By alloying the standard Ti6Al4V ELI with lanthanum contents between 0.9% and 2.8% an improved machinability was achieved by reducing the chip length up to a factor of 100. The tensile strengths of the lanthanum containing alloys are slightly higher compared to the standard alloy, as the lanthanum particles mainly distributed on the grain boundaries lead to smaller grains during casting, deformation and ageing (Hall-Petch effect). The ductility is reduced. Cast alloys exhibited a martensitic microstructure. The addition of lanthanum to the standard alloy only changed the grain size (smaller grains) but not the general microstructure. The thermo-mechanically treated samples exhibit a Widmannstätten structure if there was no further annealing after the deformation process. Otherwise the microstructures showed some transformation towards a duplex-like structure, but the lanthanum hindered the full transformation to equiaxed α-grains surrounded by transformed β-phase. The corrosion properties of the new alloys were investigated by electrochemical methods. Long-term open circuit potential measurements in 1.5 % NaCl solution and artificial saliva indicated the formation of a passive layer by an anodic shift of the potential. The presence of fluoride ions hindered the passivation due to corrosive attack. Investigations with potentiodynamic polarization showed that in NaCl solution freshly ground lanthanum containing alloys exhibited slightly higher current densities than the reference alloy (Ti6Al4V). The increased current density to some extent depended on the lanthanum content and could be attributed to the dissolution of lanthanum. All alloys showed a similar behaviour in artificial saliva and after passivation. Only low current densities were measured over the whole potential range. The presence of fluoride ions led to a distinct increase of the current density. The corrosive attack also hindered the formation of a passive layer. EIS measurements confirmed the results of the other methods. The formation of passive layers, which is indicated by a change in the phase angle at lower frequencies and increasing impedance values (Nyquist plot), is observed for freshly ground samples in electrolytes without fluoride. In the presence of fluoride ions the corrosion reaction is the prevailing process. Therefore, low impedance values and lower phase angles were measured at low frequencies.

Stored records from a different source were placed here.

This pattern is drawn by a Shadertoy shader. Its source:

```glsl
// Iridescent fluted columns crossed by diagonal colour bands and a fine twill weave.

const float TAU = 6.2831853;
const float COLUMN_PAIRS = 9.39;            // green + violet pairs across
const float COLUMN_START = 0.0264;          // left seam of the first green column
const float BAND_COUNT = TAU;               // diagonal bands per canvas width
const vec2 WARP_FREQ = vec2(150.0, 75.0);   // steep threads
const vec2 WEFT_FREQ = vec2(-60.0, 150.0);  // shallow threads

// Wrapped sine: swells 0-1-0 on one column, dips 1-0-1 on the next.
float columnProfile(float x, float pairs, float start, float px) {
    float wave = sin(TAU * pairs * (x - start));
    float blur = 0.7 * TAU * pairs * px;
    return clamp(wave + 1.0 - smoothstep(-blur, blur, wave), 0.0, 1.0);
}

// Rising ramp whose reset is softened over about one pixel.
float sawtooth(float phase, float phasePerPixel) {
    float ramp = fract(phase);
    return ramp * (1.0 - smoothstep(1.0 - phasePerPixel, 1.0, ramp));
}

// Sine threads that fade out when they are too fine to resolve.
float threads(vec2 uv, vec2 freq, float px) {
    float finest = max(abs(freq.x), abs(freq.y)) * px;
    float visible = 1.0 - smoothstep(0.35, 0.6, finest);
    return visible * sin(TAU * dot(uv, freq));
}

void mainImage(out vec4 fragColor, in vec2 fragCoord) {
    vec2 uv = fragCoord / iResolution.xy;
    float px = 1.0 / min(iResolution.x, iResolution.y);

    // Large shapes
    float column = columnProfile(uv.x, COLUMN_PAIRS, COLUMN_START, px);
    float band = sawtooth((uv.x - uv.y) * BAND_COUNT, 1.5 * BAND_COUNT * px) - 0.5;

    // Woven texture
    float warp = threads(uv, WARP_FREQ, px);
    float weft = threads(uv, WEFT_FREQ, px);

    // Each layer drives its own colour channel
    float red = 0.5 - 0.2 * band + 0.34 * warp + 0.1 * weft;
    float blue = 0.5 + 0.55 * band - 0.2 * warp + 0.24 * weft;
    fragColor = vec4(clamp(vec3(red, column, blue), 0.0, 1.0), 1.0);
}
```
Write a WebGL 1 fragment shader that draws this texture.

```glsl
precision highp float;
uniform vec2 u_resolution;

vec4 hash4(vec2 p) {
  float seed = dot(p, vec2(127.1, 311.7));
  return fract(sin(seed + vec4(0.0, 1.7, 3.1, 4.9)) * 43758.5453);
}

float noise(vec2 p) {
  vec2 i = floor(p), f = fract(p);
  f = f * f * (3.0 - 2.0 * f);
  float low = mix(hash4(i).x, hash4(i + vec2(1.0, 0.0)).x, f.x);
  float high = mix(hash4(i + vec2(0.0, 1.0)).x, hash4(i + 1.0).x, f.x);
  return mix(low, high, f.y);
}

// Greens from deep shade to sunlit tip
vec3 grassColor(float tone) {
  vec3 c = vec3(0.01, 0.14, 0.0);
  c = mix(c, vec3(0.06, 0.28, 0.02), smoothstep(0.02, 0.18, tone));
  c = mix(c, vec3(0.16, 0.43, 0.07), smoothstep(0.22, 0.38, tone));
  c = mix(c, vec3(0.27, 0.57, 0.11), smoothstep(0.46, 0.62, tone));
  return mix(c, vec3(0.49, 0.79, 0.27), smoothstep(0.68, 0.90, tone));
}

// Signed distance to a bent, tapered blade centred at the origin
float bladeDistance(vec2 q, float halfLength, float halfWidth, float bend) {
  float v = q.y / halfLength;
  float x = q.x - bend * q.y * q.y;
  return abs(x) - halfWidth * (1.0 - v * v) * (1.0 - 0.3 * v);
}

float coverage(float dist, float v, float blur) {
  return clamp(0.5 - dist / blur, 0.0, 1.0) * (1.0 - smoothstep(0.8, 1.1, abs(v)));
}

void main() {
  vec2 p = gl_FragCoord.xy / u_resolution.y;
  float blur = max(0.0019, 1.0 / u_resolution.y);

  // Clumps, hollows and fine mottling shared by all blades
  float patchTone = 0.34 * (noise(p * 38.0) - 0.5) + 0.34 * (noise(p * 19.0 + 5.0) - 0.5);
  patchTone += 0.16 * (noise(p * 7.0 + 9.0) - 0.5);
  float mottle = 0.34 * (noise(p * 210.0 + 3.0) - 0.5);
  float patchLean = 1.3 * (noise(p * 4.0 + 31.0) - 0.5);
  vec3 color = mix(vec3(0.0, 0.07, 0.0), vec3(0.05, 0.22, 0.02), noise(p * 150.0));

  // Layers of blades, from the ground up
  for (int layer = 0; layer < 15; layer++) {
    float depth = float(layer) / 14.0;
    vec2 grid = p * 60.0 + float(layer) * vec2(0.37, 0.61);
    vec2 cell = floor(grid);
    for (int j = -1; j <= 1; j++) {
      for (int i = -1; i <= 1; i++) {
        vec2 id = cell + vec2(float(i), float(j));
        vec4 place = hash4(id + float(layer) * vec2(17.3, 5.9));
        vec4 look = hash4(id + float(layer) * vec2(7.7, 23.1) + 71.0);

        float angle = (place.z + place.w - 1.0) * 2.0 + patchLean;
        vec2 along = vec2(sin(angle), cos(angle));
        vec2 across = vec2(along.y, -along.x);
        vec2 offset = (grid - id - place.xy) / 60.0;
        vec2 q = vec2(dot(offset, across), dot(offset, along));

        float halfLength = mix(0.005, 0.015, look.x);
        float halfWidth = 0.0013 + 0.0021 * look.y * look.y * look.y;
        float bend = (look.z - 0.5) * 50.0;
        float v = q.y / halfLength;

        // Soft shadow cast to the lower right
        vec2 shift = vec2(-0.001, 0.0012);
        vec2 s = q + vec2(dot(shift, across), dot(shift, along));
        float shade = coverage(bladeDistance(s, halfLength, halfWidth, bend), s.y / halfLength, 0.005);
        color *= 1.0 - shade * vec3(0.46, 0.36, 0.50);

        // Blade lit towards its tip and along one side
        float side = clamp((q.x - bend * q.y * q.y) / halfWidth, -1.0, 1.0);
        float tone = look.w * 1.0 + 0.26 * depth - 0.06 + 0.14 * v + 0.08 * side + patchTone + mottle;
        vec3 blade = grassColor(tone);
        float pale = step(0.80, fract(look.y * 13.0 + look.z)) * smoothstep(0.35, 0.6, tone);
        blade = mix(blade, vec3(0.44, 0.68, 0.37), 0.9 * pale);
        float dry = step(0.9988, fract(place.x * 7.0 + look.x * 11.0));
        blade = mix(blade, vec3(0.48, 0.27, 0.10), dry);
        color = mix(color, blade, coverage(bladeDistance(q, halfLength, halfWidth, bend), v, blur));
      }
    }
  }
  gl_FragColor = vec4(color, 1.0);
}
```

The electrochemical investigations and corrosion experiments will be extended to other corrosive media (e. g. H2 SO4 ). In addition analytical tests of the electrolyte solutions after the potentiodynamic experiments will be carried out to estimate the kind and amount of dissolved corrosion products. The influence of the corrosive attack onto the mechanical properties of the alloys will be investigated by tensile tests. Further electrochemical measurements with thermo-mechanically treated samples are planned to investigate the effect of the deformation rate and the microstructure on the corrosion properties. Therefore, in future also Scanning Kelvin Probe Force Microscopy (SKPFM) will be implemented for local corrosion measurements. This will help to correlate the corrosion properties with the microstructure of the alloys.
Das IGF-Vorhaben Nr. 253 ZN der Forschungsvereinigung DECHEMA e.V., Theodor-Heuss-Allee 25, 60486 Frankfurt am Main wurde über die AiF im Rahmen des Programms zur Förderung der industriellen Gemeinschaftsforschung (IGF) vom Bundesministerium für Wirtschaft und Energie aufgrund eines Beschlusses des Deutschen Bundestages gefördert.